Go line by line through the entries and show those that hold the string "linecap".
-------- Available records --------
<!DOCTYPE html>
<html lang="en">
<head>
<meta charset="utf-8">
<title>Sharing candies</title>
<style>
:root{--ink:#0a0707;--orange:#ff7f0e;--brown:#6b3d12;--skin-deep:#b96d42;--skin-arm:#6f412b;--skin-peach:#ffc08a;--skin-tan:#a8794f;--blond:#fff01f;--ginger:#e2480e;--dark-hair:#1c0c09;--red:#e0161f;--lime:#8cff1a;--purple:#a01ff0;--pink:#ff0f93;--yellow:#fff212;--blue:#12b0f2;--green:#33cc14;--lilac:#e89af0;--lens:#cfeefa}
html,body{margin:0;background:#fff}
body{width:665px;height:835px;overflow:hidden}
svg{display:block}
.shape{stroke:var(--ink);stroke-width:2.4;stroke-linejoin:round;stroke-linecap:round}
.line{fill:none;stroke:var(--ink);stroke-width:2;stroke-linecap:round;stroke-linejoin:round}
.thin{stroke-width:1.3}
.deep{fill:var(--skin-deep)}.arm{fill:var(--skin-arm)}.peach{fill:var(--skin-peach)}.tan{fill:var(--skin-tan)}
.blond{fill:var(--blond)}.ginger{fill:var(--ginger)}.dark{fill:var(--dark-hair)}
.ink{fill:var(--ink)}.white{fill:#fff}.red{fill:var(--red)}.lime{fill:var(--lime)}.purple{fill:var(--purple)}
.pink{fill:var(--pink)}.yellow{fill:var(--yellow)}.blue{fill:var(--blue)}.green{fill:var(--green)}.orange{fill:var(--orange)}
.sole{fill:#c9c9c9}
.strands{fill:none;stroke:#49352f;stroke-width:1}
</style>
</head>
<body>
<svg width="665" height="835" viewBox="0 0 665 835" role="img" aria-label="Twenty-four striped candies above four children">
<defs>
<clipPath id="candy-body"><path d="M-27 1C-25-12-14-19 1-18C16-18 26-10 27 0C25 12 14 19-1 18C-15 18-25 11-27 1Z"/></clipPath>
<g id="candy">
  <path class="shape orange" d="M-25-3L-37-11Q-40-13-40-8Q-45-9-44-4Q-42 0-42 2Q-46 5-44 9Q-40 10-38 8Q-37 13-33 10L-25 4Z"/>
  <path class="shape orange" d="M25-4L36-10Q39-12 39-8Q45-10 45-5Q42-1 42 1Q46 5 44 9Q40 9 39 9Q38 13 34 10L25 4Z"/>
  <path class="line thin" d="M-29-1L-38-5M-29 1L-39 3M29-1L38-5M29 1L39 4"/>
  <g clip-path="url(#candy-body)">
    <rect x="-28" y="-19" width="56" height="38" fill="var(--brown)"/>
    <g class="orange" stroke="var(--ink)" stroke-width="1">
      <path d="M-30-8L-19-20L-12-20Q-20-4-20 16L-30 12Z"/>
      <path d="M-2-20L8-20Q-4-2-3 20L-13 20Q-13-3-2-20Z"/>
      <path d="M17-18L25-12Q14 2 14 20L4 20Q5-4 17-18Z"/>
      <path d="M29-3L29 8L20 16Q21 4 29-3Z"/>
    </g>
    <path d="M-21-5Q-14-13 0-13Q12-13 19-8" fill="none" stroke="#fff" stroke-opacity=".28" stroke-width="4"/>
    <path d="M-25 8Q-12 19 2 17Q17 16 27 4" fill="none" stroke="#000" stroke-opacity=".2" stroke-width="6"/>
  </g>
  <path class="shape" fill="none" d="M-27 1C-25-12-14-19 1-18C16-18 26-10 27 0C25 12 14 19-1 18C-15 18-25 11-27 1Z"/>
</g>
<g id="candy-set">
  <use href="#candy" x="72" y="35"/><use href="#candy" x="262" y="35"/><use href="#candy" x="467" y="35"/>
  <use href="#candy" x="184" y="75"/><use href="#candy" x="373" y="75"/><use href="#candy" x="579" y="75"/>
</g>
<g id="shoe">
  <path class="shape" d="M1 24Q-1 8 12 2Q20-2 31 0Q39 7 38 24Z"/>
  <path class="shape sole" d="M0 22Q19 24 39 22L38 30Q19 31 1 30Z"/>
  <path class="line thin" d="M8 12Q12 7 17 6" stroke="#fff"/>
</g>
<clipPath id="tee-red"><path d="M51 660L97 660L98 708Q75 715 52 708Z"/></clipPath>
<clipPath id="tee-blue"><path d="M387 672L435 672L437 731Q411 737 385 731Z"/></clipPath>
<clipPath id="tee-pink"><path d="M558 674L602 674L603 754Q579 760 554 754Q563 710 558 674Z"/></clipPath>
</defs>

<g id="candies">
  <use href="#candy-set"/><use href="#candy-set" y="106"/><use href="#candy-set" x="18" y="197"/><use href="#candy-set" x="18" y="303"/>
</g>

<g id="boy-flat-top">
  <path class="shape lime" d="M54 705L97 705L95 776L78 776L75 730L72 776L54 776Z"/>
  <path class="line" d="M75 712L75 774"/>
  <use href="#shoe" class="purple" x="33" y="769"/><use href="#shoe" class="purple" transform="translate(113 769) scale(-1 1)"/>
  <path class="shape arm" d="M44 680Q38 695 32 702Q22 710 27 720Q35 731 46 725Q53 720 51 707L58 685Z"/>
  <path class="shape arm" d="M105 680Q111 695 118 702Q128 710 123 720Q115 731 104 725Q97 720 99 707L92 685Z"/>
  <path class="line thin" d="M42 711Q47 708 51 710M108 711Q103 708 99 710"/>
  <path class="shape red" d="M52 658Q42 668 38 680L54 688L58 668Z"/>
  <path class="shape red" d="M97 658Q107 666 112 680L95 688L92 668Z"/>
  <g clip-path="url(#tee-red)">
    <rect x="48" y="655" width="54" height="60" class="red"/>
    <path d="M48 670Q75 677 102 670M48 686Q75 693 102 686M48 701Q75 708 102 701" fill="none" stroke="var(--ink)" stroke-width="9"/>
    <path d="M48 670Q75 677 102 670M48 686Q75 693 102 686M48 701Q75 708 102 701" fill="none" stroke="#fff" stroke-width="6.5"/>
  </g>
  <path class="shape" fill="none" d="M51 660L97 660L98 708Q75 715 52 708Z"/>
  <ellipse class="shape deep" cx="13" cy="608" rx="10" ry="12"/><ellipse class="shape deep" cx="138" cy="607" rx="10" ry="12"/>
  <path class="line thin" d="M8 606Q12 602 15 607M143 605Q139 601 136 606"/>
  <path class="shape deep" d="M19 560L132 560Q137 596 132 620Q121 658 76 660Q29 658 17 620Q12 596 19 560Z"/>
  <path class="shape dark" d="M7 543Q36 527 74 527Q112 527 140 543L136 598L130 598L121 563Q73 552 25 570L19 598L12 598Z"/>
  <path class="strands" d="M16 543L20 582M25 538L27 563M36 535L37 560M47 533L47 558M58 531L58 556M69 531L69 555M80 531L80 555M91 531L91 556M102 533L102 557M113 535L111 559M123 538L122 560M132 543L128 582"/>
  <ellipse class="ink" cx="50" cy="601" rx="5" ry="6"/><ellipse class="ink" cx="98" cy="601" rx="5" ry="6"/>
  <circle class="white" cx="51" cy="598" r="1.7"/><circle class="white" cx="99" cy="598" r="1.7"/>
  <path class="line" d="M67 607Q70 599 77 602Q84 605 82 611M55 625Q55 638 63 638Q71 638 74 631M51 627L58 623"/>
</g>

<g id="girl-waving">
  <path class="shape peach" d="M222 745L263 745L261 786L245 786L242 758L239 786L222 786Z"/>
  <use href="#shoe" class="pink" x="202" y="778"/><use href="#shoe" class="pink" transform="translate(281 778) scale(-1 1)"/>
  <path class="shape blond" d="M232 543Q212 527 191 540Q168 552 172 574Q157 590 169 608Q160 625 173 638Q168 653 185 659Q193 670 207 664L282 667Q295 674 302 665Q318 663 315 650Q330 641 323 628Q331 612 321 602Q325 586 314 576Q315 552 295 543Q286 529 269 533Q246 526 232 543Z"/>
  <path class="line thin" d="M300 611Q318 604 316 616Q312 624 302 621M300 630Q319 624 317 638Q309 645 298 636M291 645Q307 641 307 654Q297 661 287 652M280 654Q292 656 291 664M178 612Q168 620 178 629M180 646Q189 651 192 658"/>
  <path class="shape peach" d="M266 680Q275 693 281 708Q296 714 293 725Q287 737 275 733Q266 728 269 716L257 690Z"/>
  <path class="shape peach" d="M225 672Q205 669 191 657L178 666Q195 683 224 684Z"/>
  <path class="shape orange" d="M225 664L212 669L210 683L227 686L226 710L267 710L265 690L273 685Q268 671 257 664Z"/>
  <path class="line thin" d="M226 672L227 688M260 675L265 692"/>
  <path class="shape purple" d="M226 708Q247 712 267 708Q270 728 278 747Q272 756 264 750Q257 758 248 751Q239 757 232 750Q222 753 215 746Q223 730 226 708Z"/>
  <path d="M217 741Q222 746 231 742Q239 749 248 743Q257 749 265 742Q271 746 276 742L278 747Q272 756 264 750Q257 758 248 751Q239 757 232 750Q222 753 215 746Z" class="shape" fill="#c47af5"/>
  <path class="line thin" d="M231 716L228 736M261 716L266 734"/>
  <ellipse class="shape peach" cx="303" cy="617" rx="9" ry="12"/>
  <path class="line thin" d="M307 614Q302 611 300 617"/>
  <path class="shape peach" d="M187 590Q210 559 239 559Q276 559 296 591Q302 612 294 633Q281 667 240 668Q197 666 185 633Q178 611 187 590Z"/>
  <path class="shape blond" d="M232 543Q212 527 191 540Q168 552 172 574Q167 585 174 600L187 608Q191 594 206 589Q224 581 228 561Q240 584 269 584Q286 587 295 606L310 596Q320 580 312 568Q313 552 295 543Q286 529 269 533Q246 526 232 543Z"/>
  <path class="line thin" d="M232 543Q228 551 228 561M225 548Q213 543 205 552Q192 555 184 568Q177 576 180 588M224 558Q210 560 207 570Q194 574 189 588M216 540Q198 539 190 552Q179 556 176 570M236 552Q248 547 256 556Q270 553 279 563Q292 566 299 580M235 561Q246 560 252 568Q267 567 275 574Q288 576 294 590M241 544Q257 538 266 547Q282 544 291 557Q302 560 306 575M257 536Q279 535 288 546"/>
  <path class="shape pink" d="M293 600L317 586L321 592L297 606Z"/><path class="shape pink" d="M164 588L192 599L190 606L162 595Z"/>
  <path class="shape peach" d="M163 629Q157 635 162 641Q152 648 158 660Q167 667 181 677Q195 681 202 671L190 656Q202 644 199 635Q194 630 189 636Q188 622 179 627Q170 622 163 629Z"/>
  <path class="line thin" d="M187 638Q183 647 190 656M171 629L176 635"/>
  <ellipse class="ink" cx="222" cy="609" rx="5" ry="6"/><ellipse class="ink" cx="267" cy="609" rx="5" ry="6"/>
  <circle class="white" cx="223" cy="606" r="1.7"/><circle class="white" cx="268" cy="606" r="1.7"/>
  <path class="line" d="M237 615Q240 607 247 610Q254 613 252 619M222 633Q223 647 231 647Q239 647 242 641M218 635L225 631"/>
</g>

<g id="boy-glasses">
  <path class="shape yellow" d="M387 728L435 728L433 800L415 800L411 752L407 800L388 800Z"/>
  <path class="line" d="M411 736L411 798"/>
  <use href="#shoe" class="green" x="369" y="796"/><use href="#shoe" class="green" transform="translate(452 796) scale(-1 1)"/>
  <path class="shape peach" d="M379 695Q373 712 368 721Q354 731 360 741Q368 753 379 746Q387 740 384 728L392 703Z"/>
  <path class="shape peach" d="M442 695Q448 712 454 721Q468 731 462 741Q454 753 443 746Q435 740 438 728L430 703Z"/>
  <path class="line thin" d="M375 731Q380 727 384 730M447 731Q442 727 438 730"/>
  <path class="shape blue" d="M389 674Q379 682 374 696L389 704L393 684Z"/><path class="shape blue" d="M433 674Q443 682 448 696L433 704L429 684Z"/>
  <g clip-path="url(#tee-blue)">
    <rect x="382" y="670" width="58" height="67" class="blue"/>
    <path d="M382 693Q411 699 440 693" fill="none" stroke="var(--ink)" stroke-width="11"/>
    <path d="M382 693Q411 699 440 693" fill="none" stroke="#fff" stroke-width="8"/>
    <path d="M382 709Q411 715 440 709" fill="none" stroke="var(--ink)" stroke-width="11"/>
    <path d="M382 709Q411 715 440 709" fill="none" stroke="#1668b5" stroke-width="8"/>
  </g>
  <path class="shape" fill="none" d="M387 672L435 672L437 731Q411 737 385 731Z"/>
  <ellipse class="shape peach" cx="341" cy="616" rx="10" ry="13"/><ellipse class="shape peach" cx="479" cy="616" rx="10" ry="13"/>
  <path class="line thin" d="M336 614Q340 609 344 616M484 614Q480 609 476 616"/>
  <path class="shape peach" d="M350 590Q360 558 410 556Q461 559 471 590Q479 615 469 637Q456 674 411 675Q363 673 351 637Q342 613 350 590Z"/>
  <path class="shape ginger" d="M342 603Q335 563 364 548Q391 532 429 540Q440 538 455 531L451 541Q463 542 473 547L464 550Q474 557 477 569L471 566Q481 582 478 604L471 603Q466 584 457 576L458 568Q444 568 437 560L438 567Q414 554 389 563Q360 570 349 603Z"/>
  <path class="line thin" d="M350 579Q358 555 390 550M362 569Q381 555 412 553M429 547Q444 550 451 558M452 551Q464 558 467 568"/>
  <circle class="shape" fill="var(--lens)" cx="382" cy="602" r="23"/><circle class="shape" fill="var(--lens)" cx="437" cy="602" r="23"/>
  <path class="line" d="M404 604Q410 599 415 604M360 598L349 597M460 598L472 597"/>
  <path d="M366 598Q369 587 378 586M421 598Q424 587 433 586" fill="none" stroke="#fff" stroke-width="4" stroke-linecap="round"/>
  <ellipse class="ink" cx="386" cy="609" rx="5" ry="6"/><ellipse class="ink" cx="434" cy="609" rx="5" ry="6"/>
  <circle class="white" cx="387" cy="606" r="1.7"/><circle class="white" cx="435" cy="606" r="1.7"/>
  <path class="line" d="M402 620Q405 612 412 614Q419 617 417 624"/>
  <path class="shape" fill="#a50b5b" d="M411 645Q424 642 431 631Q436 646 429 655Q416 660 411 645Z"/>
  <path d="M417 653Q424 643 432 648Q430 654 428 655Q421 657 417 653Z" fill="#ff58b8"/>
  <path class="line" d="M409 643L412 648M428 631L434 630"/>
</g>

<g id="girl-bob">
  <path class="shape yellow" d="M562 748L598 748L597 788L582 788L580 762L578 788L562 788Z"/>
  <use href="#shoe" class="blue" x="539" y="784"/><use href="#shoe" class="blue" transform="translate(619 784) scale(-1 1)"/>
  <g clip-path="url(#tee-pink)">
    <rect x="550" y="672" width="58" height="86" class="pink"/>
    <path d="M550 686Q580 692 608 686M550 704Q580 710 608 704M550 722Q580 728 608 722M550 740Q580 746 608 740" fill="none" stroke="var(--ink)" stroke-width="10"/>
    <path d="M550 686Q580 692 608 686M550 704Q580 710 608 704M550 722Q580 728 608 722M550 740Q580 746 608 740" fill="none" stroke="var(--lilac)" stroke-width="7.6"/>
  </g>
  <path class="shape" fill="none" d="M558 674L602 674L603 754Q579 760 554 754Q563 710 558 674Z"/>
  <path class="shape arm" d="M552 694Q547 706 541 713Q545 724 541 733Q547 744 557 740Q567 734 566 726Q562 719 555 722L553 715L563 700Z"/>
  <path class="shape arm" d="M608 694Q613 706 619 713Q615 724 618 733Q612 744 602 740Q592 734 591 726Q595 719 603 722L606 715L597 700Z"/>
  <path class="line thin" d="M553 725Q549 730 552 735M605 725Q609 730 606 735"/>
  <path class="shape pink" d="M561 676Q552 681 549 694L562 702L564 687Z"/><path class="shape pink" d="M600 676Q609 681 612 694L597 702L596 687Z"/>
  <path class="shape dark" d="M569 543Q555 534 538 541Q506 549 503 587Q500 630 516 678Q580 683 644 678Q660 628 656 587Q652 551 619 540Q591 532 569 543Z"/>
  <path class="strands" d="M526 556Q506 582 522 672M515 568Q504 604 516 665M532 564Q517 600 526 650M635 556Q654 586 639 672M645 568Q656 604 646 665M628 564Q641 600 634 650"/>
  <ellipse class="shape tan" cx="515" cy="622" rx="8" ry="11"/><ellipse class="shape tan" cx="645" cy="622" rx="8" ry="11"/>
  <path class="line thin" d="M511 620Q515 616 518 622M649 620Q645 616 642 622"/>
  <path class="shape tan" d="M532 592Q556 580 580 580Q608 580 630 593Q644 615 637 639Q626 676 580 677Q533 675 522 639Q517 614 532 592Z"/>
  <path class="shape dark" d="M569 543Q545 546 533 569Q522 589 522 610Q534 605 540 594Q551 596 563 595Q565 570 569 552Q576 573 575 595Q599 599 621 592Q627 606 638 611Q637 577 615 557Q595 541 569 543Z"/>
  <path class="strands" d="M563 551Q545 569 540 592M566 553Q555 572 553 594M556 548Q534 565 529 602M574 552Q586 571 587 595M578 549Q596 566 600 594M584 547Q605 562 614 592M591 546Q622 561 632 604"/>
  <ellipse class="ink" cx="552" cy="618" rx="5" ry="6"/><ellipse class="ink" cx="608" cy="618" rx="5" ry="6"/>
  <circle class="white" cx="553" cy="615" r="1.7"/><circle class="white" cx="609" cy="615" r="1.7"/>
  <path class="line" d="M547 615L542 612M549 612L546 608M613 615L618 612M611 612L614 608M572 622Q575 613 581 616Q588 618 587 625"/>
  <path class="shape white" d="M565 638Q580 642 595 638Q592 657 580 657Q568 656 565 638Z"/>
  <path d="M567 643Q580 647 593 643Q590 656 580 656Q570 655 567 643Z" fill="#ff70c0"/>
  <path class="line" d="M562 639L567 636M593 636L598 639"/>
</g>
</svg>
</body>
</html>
--------
> Solution to this problem
.shape{stroke:var(--ink);stroke-width:2.4;stroke-linejoin:round;stroke-linecap:round}
.line{fill:none;stroke:var(--ink);stroke-width:2;stroke-linecap:round;stroke-linejoin:round}
  <path d="M366 598Q369 587 378 586M421 598Q424 587 433 586" fill="none" stroke="#fff" stroke-width="4" stroke-linecap="round"/>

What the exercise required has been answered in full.